As a part of Moving Images blog relay, a few selected bloggers will be writing about future scenarios within their line of work. I’m taking over from PM Nilsson at Newsmill who wrote about the future of journalism yesterday. In contrast I thought I wouldn’t write about media for once, but about the line of work I’m actually in: internet consulting. Not the nicest name and packaging for a line of work, and that’s what I thought I’d expand on a little.
I see a major insourcing trend coming up. It’s a fairly simple theory based on the current economic climate. All budgets will be gone through one extra time to see if anything can be cut. When they look back over the past few years, a lot of companies will find the “web development” post will have been substantial. And it’s probably not going down either. This means that the internet, like it or not, has become part of their everyday business. That also means it’s time to insource.
So what happens to web agencies and consultancies in times of insourcing? They either lose business or they change. We’re opting for the latter.
Imagine this: a marketing executive is running the company website. Things are going well, lots of visitors and page views. A thought occurs though: could we be doing even better? And who can answer that question?
If you call a web agency they’ll say that you need a new website. If you call a management consultant they won’t understand the website, but they’ll find ways to cut costs. Arguably they would both be wrong, but as consultants they have to propose the product that they are selling. That’s what businesses do.
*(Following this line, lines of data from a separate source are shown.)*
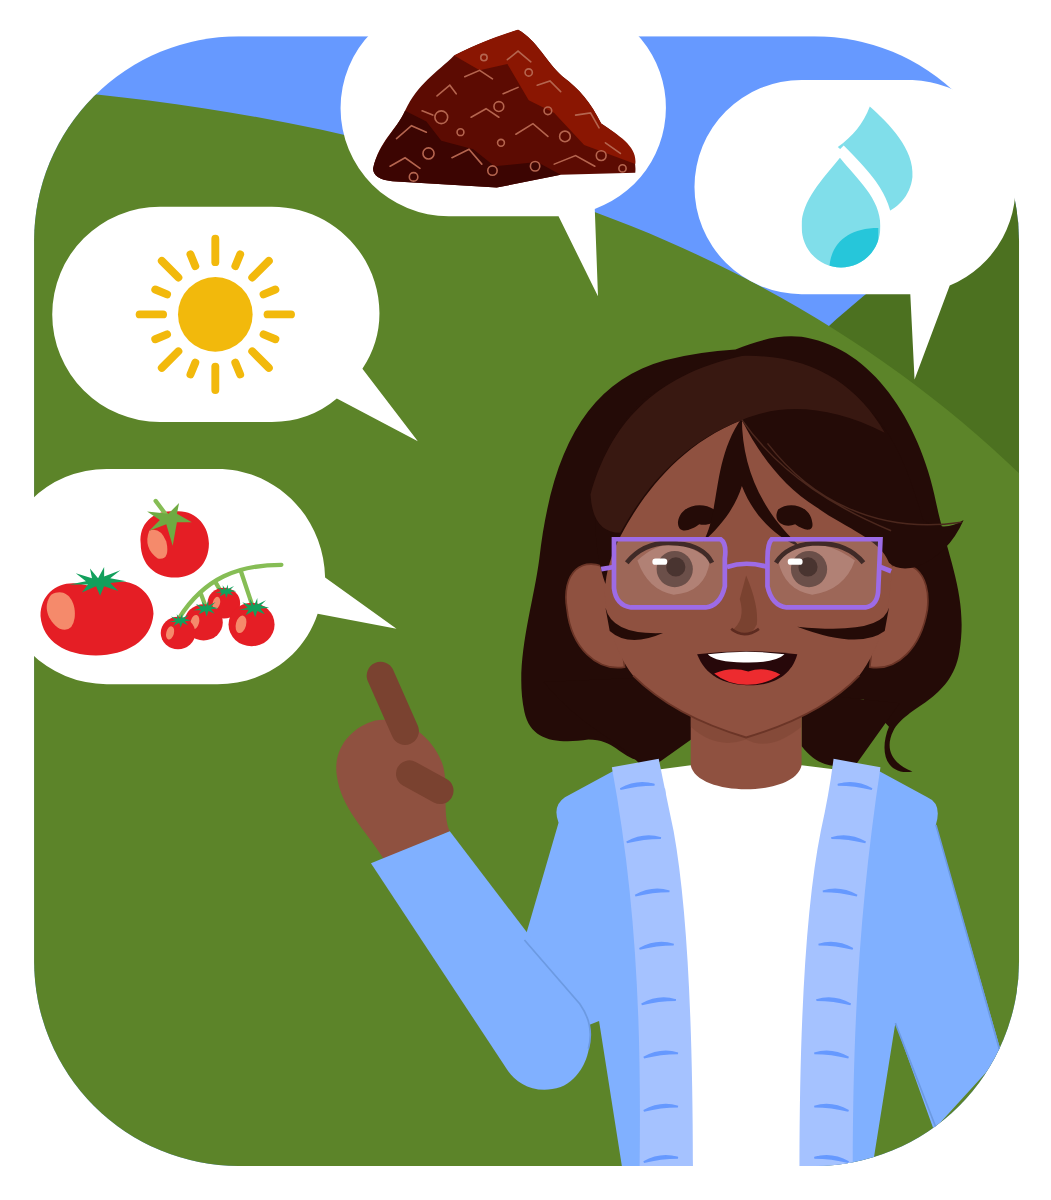
<!DOCTYPE html>
<html lang="en">
<head>
<meta charset="utf-8">
<title>What a tomato plant needs</title>
<style>
:root{
  --sky:#6699ff; --hill:#5c8429; --hill-far:#4c7120; --paper:#fff;
  --hair:#240b07; --hair-soft:#3d1b14; --skin:#8f5140; --skin-deep:#7a4230; --skin-line:#6b3527;
  --knit:#80b0ff; --knit-light:#a5c2ff; --knit-line:#6699ff; --frame:#9d6be6;
  --sun:#f2b90c; --water:#80deea; --water-deep:#26c6da;
  --tomato:#e51e25; --tomato-shine:#f58a6b; --leaf:#12a05c; --vine:#86bd55;
  --soil-dark:#3c0502; --soil:#5c0b02; --soil-light:#8a1602; --pebble:#b5654f;
}
html,body{margin:0;background:var(--paper)}
body{width:1051px;height:1200px;overflow:hidden}
.scene{display:block;width:1051px;height:1200px}
.bubble{fill:var(--paper)}
.hair{fill:var(--hair)}
.skin{fill:var(--skin)}
.skin-deep{fill:var(--skin-deep)}
.knit{fill:var(--knit)}
.seam{fill:none;stroke:#6c9ae2;stroke-width:.8}
.band{fill:var(--knit-light)}
.tomato{fill:var(--tomato)}
.shine{fill:var(--tomato-shine)}
.leaf{fill:var(--leaf)}
.vine{fill:none;stroke:var(--vine);stroke-width:2;stroke-linecap:round}
.grain{fill:none;stroke:var(--pebble);stroke-width:.75;stroke-linecap:round}
.lens{fill:#fff;fill-opacity:.13;stroke:var(--frame);stroke-width:2.2}
</style>
</head>
<body>
<svg class="scene" viewBox="0 0 493 563" preserveAspectRatio="none" role="img" aria-label="A woman in glasses points up at bubbles showing soil, water, sun and tomatoes">
  <defs>
    <clipPath id="card"><rect x="16" y="17" width="462" height="530" rx="96"/></clipPath>
    <clipPath id="drop-shape"><path d="M394 74C402 84 413 93 413 106C413 118 404 125.500 394.500 125.500S376 118 376 106C376 94 386 84 394 74Z"/></clipPath>
    <path id="rib" d="M0 1.200Q8-3.300 16-.8Q8-.8 0 1.200Z" fill="var(--knit-line)" stroke="var(--knit-line)" stroke-width=".9"/>
    <path id="ray-long" d="M0-24.500V-35.500"/>
    <path id="ray-short" d="M0-24.500V-30.500"/>
    <g id="ray-set"><use href="#ray-long"/><use href="#ray-short" transform="rotate(22.500)"/><use href="#ray-long" transform="rotate(45)"/><use href="#ray-short" transform="rotate(67.500)"/></g>
    <path id="calyx" d="M0-1L-4-7-3-1-11-4-6 1-14 3-5 3-8 8-1 4 1 10 3 4 10 7 6 2 14 1 6-1 11-6 3-2 3-8Z"/>
    <g id="cherry"><ellipse class="tomato" rx="9" ry="8.500"/><ellipse class="shine" cx="-4" cy="1" rx="2" ry="3.500" transform="rotate(15)"/><use href="#calyx" class="leaf" transform="translate(1 -7) scale(.42)"/></g>
  </defs>

  <g id="landscape" clip-path="url(#card)">
    <rect x="16" y="17" width="462" height="530" fill="var(--sky)"/>
    <path fill="var(--hill-far)" d="M380 161Q432 112 490 84V250H380Z"/>
    <path fill="var(--hill)" d="M10 41C110 49 190 66 263 94C350 123 425 170 480 224V550H10Z"/>
  </g>

  <g id="woman" clip-path="url(#card)">
    <path id="hair-back" class="hair" d="M345 164C357 159 369 156 381 159C411 166 433 200 440 240C446 265 454 282 450 306C446 329 425 331 419 343C415 351 418 358 428 362C416 364 412 353 417 341L405 328L300 330L292 336C291 346 293 353 300 357C291 355 288 347 276 347C262 349 249 348 246 334C241 311 250 285 253 262C259 210 276 179 312 169Q328 165 345 164Z"/>
    <path class="hair" d="M255 320C275 344 292 347 303 362L327 345V318H300ZM376 325V350C385 362 396 360 402 358L422 330Z"/>
    <path class="skin" d="M324 327H376V361C371 374 329 374 324 361Z"/>
    <path class="skin-deep" d="M324 332Q350 350 376 332V341Q361 353 350 347Q336 352 324 341Z" opacity=".45"/>

    <g id="cardigan">
      <path fill="var(--paper)" d="M309 361L324 359C327 374 373 374 376 359L392 361L384 550H318Z"/>
      <path class="knit" d="M289 361L265 374Q259 378 262 386L246 441L276 481L281 479L292 549H325L312 370Z"/>
      <path class="knit" d="M411 361L435 374Q442 377 439 387L470 495L438 530L420 480L409 549H376L390 370Z"/>
      <path class="seam" d="M439 387L469 493M420 480L439 529"/>
      <path class="band" d="M287 360L309 356Q312 371 316 390Q325 440 325 549H300C301 475 298 420 287 360Z"/>
      <path class="band" d="M413 360L391 356Q389 372 385 390Q375 440 375 549H400C400 475 404 420 413 360Z"/>
      <g id="ribs-left">
        <use href="#rib" x="291" y="369"/><use href="#rib" x="294" y="394"/><use href="#rib" x="298" y="419"/><use href="#rib" x="300" y="444"/><use href="#rib" x="301" y="470"/><use href="#rib" x="302" y="495"/><use href="#rib" x="302" y="520"/><use href="#rib" x="302" y="544"/>
      </g>
      <use href="#ribs-left" transform="matrix(-1 0 0 1 700 0)"/>
    </g>

    <g id="pointing-arm">
      <path class="skin" d="M176 338C165 341 156 351 158 364C160 379 171 389 180 403L211 390C207 382 211 366 207 357C202 345 190 336 176 338Z"/>
      <path d="M178.500 317L190 343" fill="none" stroke="var(--skin-deep)" stroke-width="13" stroke-linecap="round"/>
      <path d="M192 363L206.500 371" fill="none" stroke="var(--skin-deep)" stroke-width="12.500" stroke-linecap="round"/>
      <path class="knit" d="M174 405L211 390L272 470C281 483 277 504 263 510C251 514 242 508 238 502Z"/>
      <path class="seam" d="M246 441L272 471Q279 481 276 492"/>
    </g>

    <g id="head">
      <path class="skin" stroke="var(--skin-line)" stroke-width=".8" d="M287 268C273 259 263 269 266 286C268 304 280 315 293 313ZM413 268C427 259 437 269 435 286C432 304 421 315 408 313Z"/>
      <path class="skin" d="M348 190C320 197 287 223 284 252C281 279 286 303 297 317C312 332 333 341 350 346C367 341 389 332 403 317C414 303 420 279 418 252C410 220 379 194 348 190Z"/>
      <path fill="none" stroke="var(--skin-line)" stroke-width=".9" d="M297 317C312 332 333 341 350 346C367 341 389 332 403 317"/>
      <path class="hair" d="M284 285Q287 298 311 297Q295 304 286 296ZM417 285Q414 298 374 294Q403 305 415 296Z"/>
      <path class="hair" d="M318 245C319 237 329 235 335 239C338 245 332 247 328 246C324 249 318 251 318 245ZM381 245C380 237 370 235 365 239C362 245 368 248 373 246C377 249 382 250 381 245Z"/>

      <g id="eyes">
        <path d="M299 263Q315 248 333 263Q331 278 316 279Q304 277 299 263ZM365 263Q380 248 401 263Q396 277 381 279Q368 277 365 263Z" fill="#b58478" opacity=".6"/>
        <circle cx="316.500" cy="267" r="8.500" fill="#56352e"/><circle cx="379.500" cy="267" r="8.500" fill="#56352e"/>
        <circle cx="317" cy="266" r="4.500" fill="#2f1612"/><circle cx="379" cy="266" r="4.500" fill="#2f1612"/>
        <path d="M294 264Q303 253 318 255Q330 256 334 264M364 264Q369 256 381 255Q397 254 405 264" fill="none" stroke="var(--hair)" stroke-width="2.200"/>
        <path d="M307.500 263.500H311.500M371 263.500H375" stroke="#fff" stroke-width="3" stroke-linecap="round"/>
      </g>

      <path class="skin-deep" d="M350 270Q356 284 355 293Q352 300 343 296Q350 291 347 281Z"/>
      <path d="M343 295Q349 300 356 295" fill="none" stroke="#5d2b20" stroke-width="1.300"/>
      <g id="mouth">
        <path fill="#27080a" d="M327 307Q350 304 374 307C371 318 361 322 350 321.500C339 321 331 317 327 307Z"/>
        <path fill="#fff" d="M332 307Q350 304.500 368 307Q364 311 350 310.800Q336 311 332 307Z"/>
        <path fill="#ed2b2f" d="M335 316Q343 312.500 351 315Q359 312.500 366 316.500Q359 321.500 350 321.300Q341 321 335 316Z"/>
      </g>

      <path id="fringe-left" class="hair" d="M350 187L348 197C320 208 303 230 293 248C288 257 285 265 284 274C276 251 276 213 301 188Q324 170 350 187Z"/>
      <path id="fringe-right" class="hair" d="M346 194C352 180 374 174 398 185C419 197 427 224 433 244Q443 250 452 244Q445 260 430 266Q421 268 417 264C413 253 397 248 383 238C367 228 356 213 348 197Z"/>
      <path class="hair" d="M348 196C348 219 357 240 376 257C363 252 353 241 348 228C345 238 338 247 330 254C338 239 334 216 348 196Z"/>
      <path id="crown-sheen" d="M277 232C286 200 306 176 348 167C380 166 402 180 415 203C389 190 367 189 348 197C322 207 304 226 291 250Q278 250 277 232Z" fill="var(--hair-soft)" opacity=".8"/>
      <path d="M348 197C367 224 394 239 418 249M360 208C380 234 411 251 451 245" fill="none" stroke="#4b271d" stroke-width=".7"/>

      <g id="glasses">
        <path class="lens" d="M288 253H338Q341 255 340 262V275Q338 284 331 285H296Q289 284 288 276ZM413 253H362Q360 255 360 262V275Q362 284 369 285H406Q412 284 412 276Z"/>
        <path d="M341 266Q350 263 360 266M288 266L282 267M413 266L418 268" fill="none" stroke="var(--frame)" stroke-width="2.200"/>
      </g>
    </g>
  </g>

  <g id="soil-bubble">
    <path class="bubble" d="M210.500 0H262.500A50.500 50.500 0 0 1 279 98L280.500 139L262 101.500H210.500A50.500 50.500 0 0 1 210.500 0Z"/>
    <path fill="var(--soil)" d="M175 79C178 66 186 61 190 52C196 39 205 34 213 26C225 20 234 17 243 14C252 19 256 29 264 36C272 42 277 48 282 58C291 64 299 70 298 81L263 82L233 88L184 85Q175 84 175 79Z"/>
    <path fill="var(--soil-light)" d="M213 26Q229 18 243 14C252 19 256 29 264 36C272 42 277 48 282 58C291 64 299 69 298 77L274 68L260 53L248 47L238 30L225 33Z"/>
    <path fill="var(--soil-dark)" d="M175 79C178 67 186 61 190 52L200 57L207 66L222 70L232 78L252 76L263 82L233 88L184 85Q175 84 175 79Z"/>
    <g class="grain">
      <path d="M186 65L193 59L200 62M205 45L211 40L214 44M218 36L225 33L231 37M238 28L243 24L249 29M252 40L258 38L263 43M270 54L277 53L281 60M221 55L228 51L234 55M242 63L250 58L257 64M212 74L220 70L226 77M183 78L190 74L197 79M260 77L270 73L279 78M198 52L203 54M284 67L291 72M236 44L243 41"/>
      <circle cx="207" cy="55" r="3"/><circle cx="234" cy="50" r="2.300"/><circle cx="265" cy="64" r="2.500"/><circle cx="201" cy="72" r="2.600"/><circle cx="251" cy="78" r="2.200"/><circle cx="282" cy="73" r="2.300"/><circle cx="194" cy="83" r="2"/><circle cx="248" cy="34" r="1.700"/><circle cx="231" cy="80" r="2.200"/><circle cx="216" cy="62" r="1.600"/><circle cx="257" cy="52" r="1.800"/><circle cx="292" cy="79" r="1.700"/><circle cx="227" cy="27" r="1.500"/><circle cx="235" cy="67" r="1.600"/>
    </g>
  </g>

  <g id="water-bubble">
    <path class="bubble" d="M376 37.500H428A50.200 50.200 0 0 1 445.500 134L429 178L427 138H376A50.200 50.200 0 0 1 376 37.500Z"/>
    <path fill="var(--water)" d="M408 50C417 58 429 70 428 83C427 92 421 98 413 101C411 88 402 77 393 69C400 64 405 58 408 50Z"/>
    <path d="M394 70C404 80 416 92 416 106C416 119 405 128 394 128" fill="none" stroke="var(--paper)" stroke-width="5"/>
    <g clip-path="url(#drop-shape)">
      <rect x="374" y="72" width="42" height="56" fill="var(--water)"/>
      <path fill="var(--water-deep)" d="M389 127C389 115 397 107 412 107V127Z"/>
    </g>
  </g>

  <g id="sun-bubble">
    <path class="bubble" d="M75 97H127.500C156 97 178 120 178 147Q178 161 170 173L196 207L158 187Q145 198 127.500 198H75A50.500 50.500 0 0 1 75 97Z"/>
    <circle cx="101" cy="147.500" r="17.500" fill="var(--sun)"/>
    <g transform="translate(101 147.500)" fill="none" stroke="var(--sun)" stroke-width="3.700" stroke-linecap="round">
      <use href="#ray-set"/><use href="#ray-set" transform="rotate(90)"/><use href="#ray-set" transform="rotate(180)"/><use href="#ray-set" transform="rotate(270)"/>
    </g>
  </g>

  <g id="tomato-bubble">
    <path class="bubble" d="M50 220H102C130 220 152 243 152.500 271L186 295L149 288C142 309 123 321 102 321H50A50.500 50.500 0 0 1 50 220Z"/>
    <g id="tomato-large">
      <path class="tomato" d="M19 289C19 278 28 272 38 274Q45 276 52 273C64 271 72 279 72 288C71 301 59 307.500 45 307.500S20 301 19 289Z"/>
      <path class="shine" d="M24 279C31 275 36 282 35 290Q34 297 28 295C22 291 20 284 24 279Z"/>
      <use href="#calyx" class="leaf" transform="translate(46 272) scale(.95 .75)"/>
    </g>
    <g id="tomato-round">
      <path class="tomato" d="M66 255C65 245 73 239 82 240C92 239 98 247 98 255C98 265 91 271 82 271S66 265 66 255Z"/>
      <path class="shine" d="M70 249Q75 247 78 254Q80 263 74 262Q67 257 70 249Z"/>
      <path d="M79 243Q76 239 73 235" class="vine"/>
      <path fill="#6faa42" d="M79 241L69 240 75 244 70 249 78 246 81 256 83 245 90 245 83 241 84 236Z"/>
    </g>
    <g id="tomato-truss">
      <path class="vine" d="M132 265C112 265 96 271 84 290M113 268L118 283M101 273L105 280M94 278L97 286"/>
      <use href="#cherry" transform="translate(105 283) scale(.85)"/>
      <use href="#cherry" transform="translate(118 293) scale(1.200)"/>
      <use href="#cherry" transform="translate(95.500 292)"/>
      <use href="#cherry" transform="translate(83.500 297) scale(.9)"/>
    </g>
  </g>
</svg>
</body>
</html>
Marketing and product development have merged. And the internet is becoming core business, no matter what line of work you’re in. I think the future of internet consulting is in becoming a partner that helps your clients develop their online business continuously. Less campaign sites in flash, less banner concepts. Instead: analytics, business development, developing new online products and partnership that the customers need and want. Perhaps sharing the risk of a project by trading consulting time for equity or revenue. That way there’s a shared focus in improving the business long term, and not maximizing the attention during a short period of time.
Perhaps the time for consulting within this area is starting to pass. Perhaps the time for strategic partnerships with specialized business developing units is coming.
Let’s find out.
I’m handing over the relay stick to my friend Martin Thörnkvist at Digital Renaissance. Looking forward to reading his thoughts tomorrow!